  21. Fish J: Understanding lesbians' healthcare behaviour: the case of breast self-examination. Social Science and Medicine. 2003, 56: 235-45. 10.1016/S0277-9536(02)00022-9.View ArticlePubMedGoogle Scholar
  22. ONS: Cervical and breast cancer: screening and age-standardised death rates, by NHS Regional Office area. Regional Trends. 2002, 38: accessed 29/05/2006, [http://www.statistics.gov.uk/StatBase/ssdataset.asp?vlnk=7754&Pos=4&ColRank=2&Rank=272]Google Scholar
  23. Fish J, Anthony D: UK National Lesbians and Healthcare Survey. Women and Health. 2005, 41 (3): 27-45. 10.1300/J013v41n03_02.View ArticlePubMedGoogle Scholar
  24. Sharma S: Presentation to PRISM lunchtime event to mark LGBT history month. Department of Health, London, 23rd Feb 2006
  25. General Register Office: News.

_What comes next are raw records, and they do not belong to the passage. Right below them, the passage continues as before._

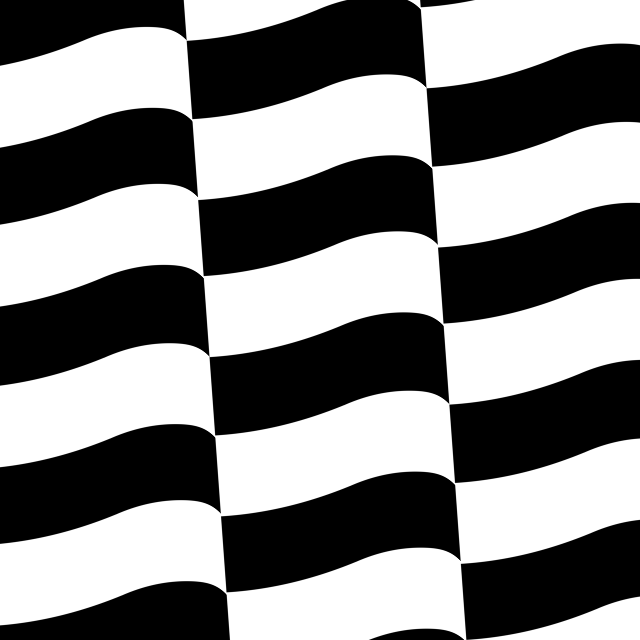
A three.js fragment shader for this pattern:

```glsl
varying vec2 vUv;

const vec3 INK = vec3(0.0);
const vec3 PAPER = vec3(1.0);

// Leaning columns
const float COLUMN_WIDTH = 0.3694;
const float COLUMN_START = 0.3593;
const float COLUMN_LEAN = 0.0722;
const float COLUMN_DROP = 0.0742;

// Two dark bands of slightly different thickness per period
const float BAND_PERIOD = 0.4942;
const vec2 BAND_CENTER = vec2(0.125, 0.372);
const vec2 BAND_HALF = vec2(0.0612, 0.0594);

// Wave profile: gentle climb, rounded crest, steep fall
const float CLIMB_SLOPE = 0.061;
const float CLIMB_BEND = 0.865;
const float CLIMB_END = 0.2018;
const vec2 CREST = vec2(0.3034, 0.0699);
const float CREST_BEND = 2.173;
const float FALL_BEND = 824.0;

float waveHeight(float x) {
  if (x < CLIMB_END) return x * (CLIMB_SLOPE + CLIMB_BEND * x);
  float t = x - CREST.x;
  float fall = max(t, 0.0);
  return CREST.y - CREST_BEND * t * t - FALL_BEND * fall * fall * fall * fall;
}

// Solves for the wave height measured from the leaning column edge
float leaningWave(float across) {
  float height = 0.0;
  for (int i = 0; i < 4; i++) {
    height = waveHeight(across - COLUMN_LEAN * height);
  }
  return height;
}

// Signed distance along y to the nearest dark band, negative inside
float bandDistance(float depth) {
  vec2 wrapped = mod(depth - BAND_CENTER + 0.5 * BAND_PERIOD, BAND_PERIOD);
  vec2 d = abs(wrapped - 0.5 * BAND_PERIOD) - BAND_HALF;
  return min(d.x, d.y);
}

float columnPaper(float column, float across, float y, float blur) {
  float local = clamp(across - column * COLUMN_WIDTH, 0.0, COLUMN_WIDTH);
  float depth = 1.0 - y + leaningWave(local) - column * COLUMN_DROP;
  return smoothstep(-blur, blur, bandDistance(depth));
}

void main() {
  float blur = 0.7 * max(fwidth(vUv.x), fwidth(vUv.y));
  float across = vUv.x + COLUMN_LEAN * vUv.y - COLUMN_START;

  // Blend the two columns that share the nearest edge
  float edge = floor(across / COLUMN_WIDTH + 0.5);
  float left = columnPaper(edge - 1.0, across, vUv.y, blur);
  float right = columnPaper(edge, across, vUv.y, blur);
  float side = smoothstep(-blur, blur, across - edge * COLUMN_WIDTH);

  gl_FragColor = vec4(mix(INK, PAPER, mix(left, right, side)), 1.0);
}
```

Civil partnership registrations. accessed 29/05/2006, [http://www.gro.gov.uk/gro/content/news/Civil_partnership_numbers.asp]
  26. Fish J, Wilkinson S: Cervical screening. Women's health: An international reader. Edited by: Ussher JM. 1999, Leicester, British Psychological SocietyGoogle Scholar
  27. Mathy RM: Suicidality and sexual orientation in five continents: Asia, Australia, Europe, North America and South America. International Journal of Sexuality and Gender Studies. 2002, 7 (2–3): 215-225. 10.1023/A:1015853302054.View ArticleGoogle Scholar
  28. Carr SV, Scoular A, Elliott L, Ilett R, Meager M: A community-based lesbian sexual health service – Clinically justified or politically correct?. British Journal of Family Planning. 1999, 25 (3): 93-5.PubMedGoogle Scholar
  29. BMA Science and Education Department and Equal Opportunities Committee: Sexual orientation in the workplace. BMA London. 2005Google Scholar
  30. RCN and Unison: Not 'just' a friend. Best practice guidance on health care for lesbian, gay and bisexual service users and their families. Unison. London. 2005Google Scholar
  31. Barton P for the NHS Inclusion Project. Fair for all – The wider challenge. Good LGBT practice in the NHS. Stonewall Scotland and NHS Scotland. Glasgow. 2005
  32. Kennedy J: Normal? BMJ rapid response to Hughes C, Evans A. Health needs of women who have sex with women. BMJ. 2003, 327: 939-40. 10.1136/bmj.327.7419.862.View ArticleGoogle Scholar
  33. Dursley SC: Re: Normal? BMJ rapid response to Hughes C, Evans A. Health needs of women who have sex with women. BMJ. 2003, 327: 939-40. 10.1136/bmj.327.7421.939.View ArticleGoogle Scholar
  34. Pre-publication history

    1. The pre-publication history for this paper can be accessed here:http://www.biomedcentral.com/1471-2458/7/251/prepub

Copyright

© Meads et al; licensee BioMed Central Ltd. 2007

This article is published under license to BioMed Central Ltd. This is an Open Access article distributed under the terms of the Creative Commons Attribution License (http://creativecommons.org/licenses/by/2.0), which permits unrestricted use, distribution, and reproduction in any medium, provided the original work is properly cited.

Comments

Advertisement